This book provides an important shift in the analysis of Britain's policy towards the illegal postwar Jewish immigration into Palestine. It charts the development of Britain's response to Zionist immigration, from the initial sympathy, as embodied in the Balfour Declaration, through attempts at blockade, refoulement and finally disengagement.
The book exposes differences in policy pursued by the great departments of state like the Foreign, Colonial and War Offices and their legal advisors, and those implemented by the Admiralty. The book argues that the eventual failure of Britain's immigration policy was inevitable in view of the hostility shown by many European nations, and America, towards Britain's ambition to retain her position in the Middle East.

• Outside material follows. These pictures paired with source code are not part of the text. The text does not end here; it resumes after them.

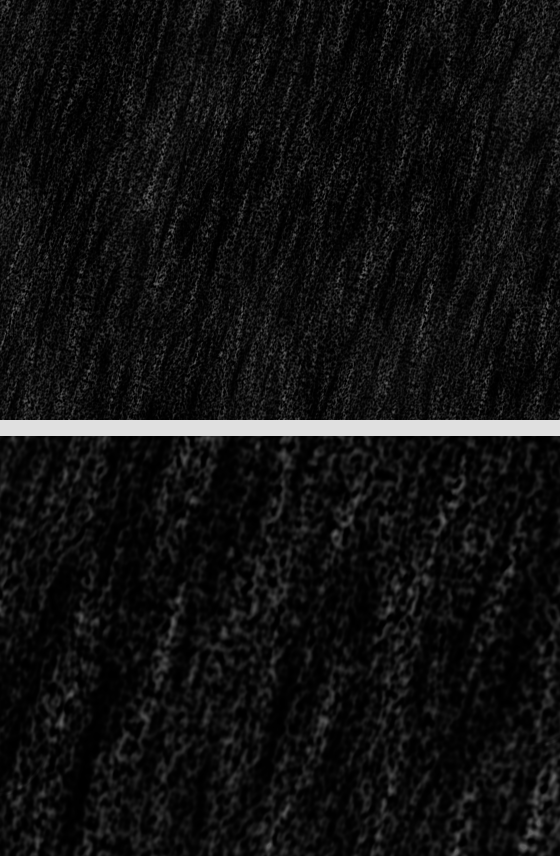
Top: the whole. Bottom: its middle third, enlarged.
A Shadertoy shader for this texture:

```glsl
// Dark, grainy fibre surface: fine speckle gathered into steep slanted streaks.
// Layers of stretched gradient noise add up to one tone, which a soft floor
// keeps above black; a few faint curled hairs lie on top.

const float TILT = 0.29;            // lean of the streaks from vertical, radians
const float MEAN_TONE = 0.044;
const float TONE_SPREAD = 0.066;
const float FLOOR_SOFTNESS = 0.028;
const vec3 TINT = vec3(1.0);

// Noise cells per canvas height: x across the streaks, y along them
const vec2 FINE_GRAIN = vec2(215.0, 160.0);
const vec2 COARSE_GRAIN = vec2(138.0, 84.0);
const vec2 FINE_STREAK = vec2(82.0, 13.0);
const vec2 BROAD_STREAK = vec2(36.0, 4.6);
const vec2 PATCH = vec2(5.0, 2.2);

const float STREAK_GAIN = 0.32;     // how strongly streaks amplify the grain
const float EDGE_LIFT = 0.6;        // the middle is a little darker
const int HAIR_COUNT = 10;
const float HAIR_TONE = 0.045;
const float HAIR_WIDTH = 0.0013;

vec2 hash2(ivec2 cell) {
    uvec2 q = uvec2(cell) * uvec2(1597334673u, 3812015801u);
    uint n = (q.x ^ q.y) * 1597334673u;
    n = (n ^ (n >> 15)) * 2246822519u;
    n ^= n >> 13;
    return vec2(n & 65535u, n >> 16) / 65535.0;
}

float cornerSlope(ivec2 cell, vec2 offset) {
    float angle = 6.2831853 * hash2(cell).x;
    return dot(vec2(cos(angle), sin(angle)), offset);
}

// Gradient noise scaled to a standard deviation near one
float gradientNoise(vec2 p) {
    ivec2 cell = ivec2(floor(p));
    vec2 f = fract(p);
    vec2 u = f * f * f * (f * (f * 6.0 - 15.0) + 10.0);
    float low = mix(cornerSlope(cell, f),
                    cornerSlope(cell + ivec2(1, 0), f - vec2(1, 0)), u.x);
    float high = mix(cornerSlope(cell + ivec2(0, 1), f - vec2(0, 1)),
                     cornerSlope(cell + ivec2(1, 1), f - vec2(1, 1)), u.x);
    return 4.6 * mix(low, high, u.y);
}

// Scattered thin arcs that fade out toward their ends
float hairs(vec2 p, float aspect, float pixel) {
    float cover = 0.0;
    float width = max(HAIR_WIDTH, 0.6 * pixel);
    for (int i = 0; i < HAIR_COUNT; i++) {
        vec2 centre = hash2(ivec2(i, 701)) * vec2(aspect, 1.0);
        vec2 shape = hash2(ivec2(i, 907));
        float radius = mix(0.025, 0.075, shape.x);
        float facing = 6.2831853 * shape.y;
        vec2 d = p - centre;
        float r = length(d);
        float toward = dot(d, vec2(cos(facing), sin(facing))) / max(r, 1e-4);
        float line = 1.0 - smoothstep(0.3 * width, 1.5 * width, abs(r - radius));
        cover = max(cover, line * smoothstep(0.35, 0.8, toward));
    }
    return cover;
}

void mainImage(out vec4 fragColor, in vec2 fragCoord) {
    vec2 p = fragCoord / iResolution.y;
    float aspect = iResolution.x / iResolution.y;

    // Streak frame, gently bent and staggered so no rows line up
    float c = cos(TILT), s = sin(TILT);
    vec2 q = vec2(c * p.x - s * p.y, s * p.x + c * p.y);
    q.x += 0.004 * gradientNoise(q * vec2(5.0, 3.0) + 61.3);
    vec2 staggered = q + vec2(0.0, 0.06 * gradientNoise(vec2(q.x * 24.0, 7.4)));

    // Streaks and patches
    float fineStreak = gradientNoise(staggered * FINE_STREAK + 17.7);
    float broadStreak = gradientNoise(staggered * BROAD_STREAK + 43.1);
    float patches = gradientNoise(q * PATCH + 89.6);
    float streak = 0.38 * fineStreak + 0.36 * broadStreak + 0.22 * patches;

    // Speckle, stronger where the streaks are bright
    float grain = 0.58 * gradientNoise(q * FINE_GRAIN + 131.9)
                + 0.50 * gradientNoise(q * COARSE_GRAIN + 211.3);
    grain *= exp(STREAK_GAIN * (fineStreak + broadStreak) * 0.7);

    // Tone with a soft floor
    vec2 fromCentre = p - 0.5 * vec2(aspect, 1.0);
    float lift = EDGE_LIFT * (dot(fromCentre, fromCentre) - 0.23);
    float tone = MEAN_TONE + TONE_SPREAD * (streak + grain + lift);
    tone = FLOOR_SOFTNESS * log(1.0 + exp(tone / FLOOR_SOFTNESS));

    // Hairs, broken up by the grain
    float hair = hairs(p, aspect, 1.0 / iResolution.y);
    tone += HAIR_TONE * hair * clamp(0.8 + 0.4 * grain, 0.0, 1.4);

    fragColor = vec4(TINT * min(tone, 0.36), 1.0);
}
```
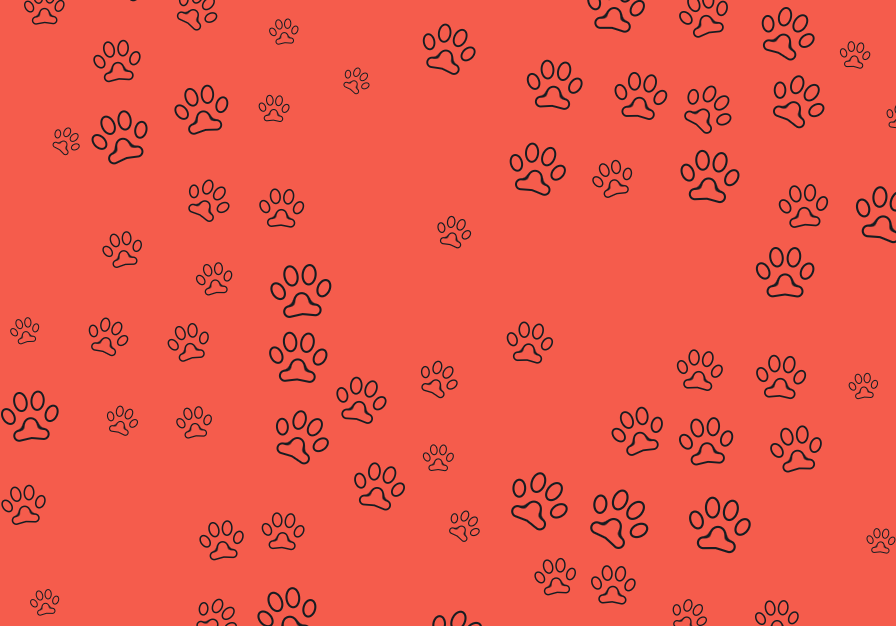
This pattern is drawn by a Shadertoy shader. Its source:

```glsl
// Scattered outlined paw prints on a flat coral ground.
// Randomly shifted columns of cells each hold at most one paw, jittered,
// scaled and leaned by an integer hash; outlines come from distance functions.

vec3 hash3(ivec3 cell) {
    uvec3 v = uvec3(cell) * 1664525u + 1013904223u;
    v.x += v.y * v.z; v.y += v.z * v.x; v.z += v.x * v.y;
    v ^= v >> 16u;
    v.x += v.y * v.z; v.y += v.z * v.x; v.z += v.x * v.y;
    return vec3(v >> 8u) / 16777216.0;
}

// Rotates p clockwise, so that a shape drawn with it leans to the left.
vec2 rotate(vec2 p, float angle) {
    float c = cos(angle), s = sin(angle);
    return vec2(c * p.x + s * p.y, c * p.y - s * p.x);
}

float ellipseDistance(vec2 p, vec2 radii) {
    float k = length(p / radii);
    return k * (k - 1.0) / max(length(p / (radii * radii)), 1e-4);
}

float segmentDistance(vec2 p, vec2 a, vec2 b) {
    vec2 ab = b - a;
    return length(p - a - ab * clamp(dot(p - a, ab) / dot(ab, ab), 0.0, 1.0));
}

float smoothMin(float a, float b, float k) {
    float h = max(k - abs(a - b), 0.0) / k;
    return min(a, b) - h * h * k * 0.25;
}

// Distance to the outline of an upright paw about two units wide.
float pawOutline(vec2 p) {
    p.x = abs(p.x);
    float innerToe = ellipseDistance(rotate(p - vec2(0.31, 0.58), -0.16), vec2(0.22, 0.33));
    float outerToe = ellipseDistance(rotate(p - vec2(0.78, 0.09), -0.5), vec2(0.20, 0.29));
    float heel = segmentDistance(p, vec2(0.0, -0.56), vec2(0.44, -0.63)) - 0.18;
    float apex = length(p - vec2(0.0, -0.27)) - 0.24;
    float pad = smoothMin(heel, apex, 0.28);
    return min(abs(pad), min(abs(innerToe), abs(outerToe)));
}

void mainImage(out vec4 fragColor, in vec2 fragCoord) {
    const vec3 coral = vec3(0.96, 0.36, 0.30);
    const vec3 ink = vec3(0.09, 0.11, 0.13);

    // Cells, with every column slid vertically by its own amount
    float pixel = 7.5 / iResolution.y;
    vec2 p = fragCoord * pixel;
    int column = int(floor(p.x));
    p.y += hash3(ivec3(column, 3, 91)).x;
    ivec2 cell = ivec2(column, int(floor(p.y)));

    // Placement: smaller paws are free to wander further in their cell
    vec3 place = hash3(ivec3(cell, 17));
    vec3 pose = hash3(ivec3(cell, 53));
    float size = mix(0.16, 0.36, place.z);
    vec2 centre = 0.5 + (place.xy * 2.0 - 1.0) * (0.48 - size);
    vec2 local = rotate(fract(p) - centre, -mix(-0.3, 0.65, pose.x)) / size;

    // Stroke grows with the paw; a few cells stay empty
    float edge = (0.036 - pawOutline(local)) * size / pixel;
    float stroke = clamp(edge + 0.5, 0.0, 1.0) * step(pose.y, 0.87);

    fragColor = vec4(mix(coral, ink, stroke), 1.0);
}
```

Freddy Libreich was born in Vienna in 1927, who went to Palestine illegally in 1939. He is an avid historian and expert on the British navy's attempts to stop illegal jewish immigrants from reaching Palestine up to 1948. He left school at 14 to become a mechanic, and engineer; and started his studies again on retirement at 62. He has completed his Masters, and PhD at Kings College London.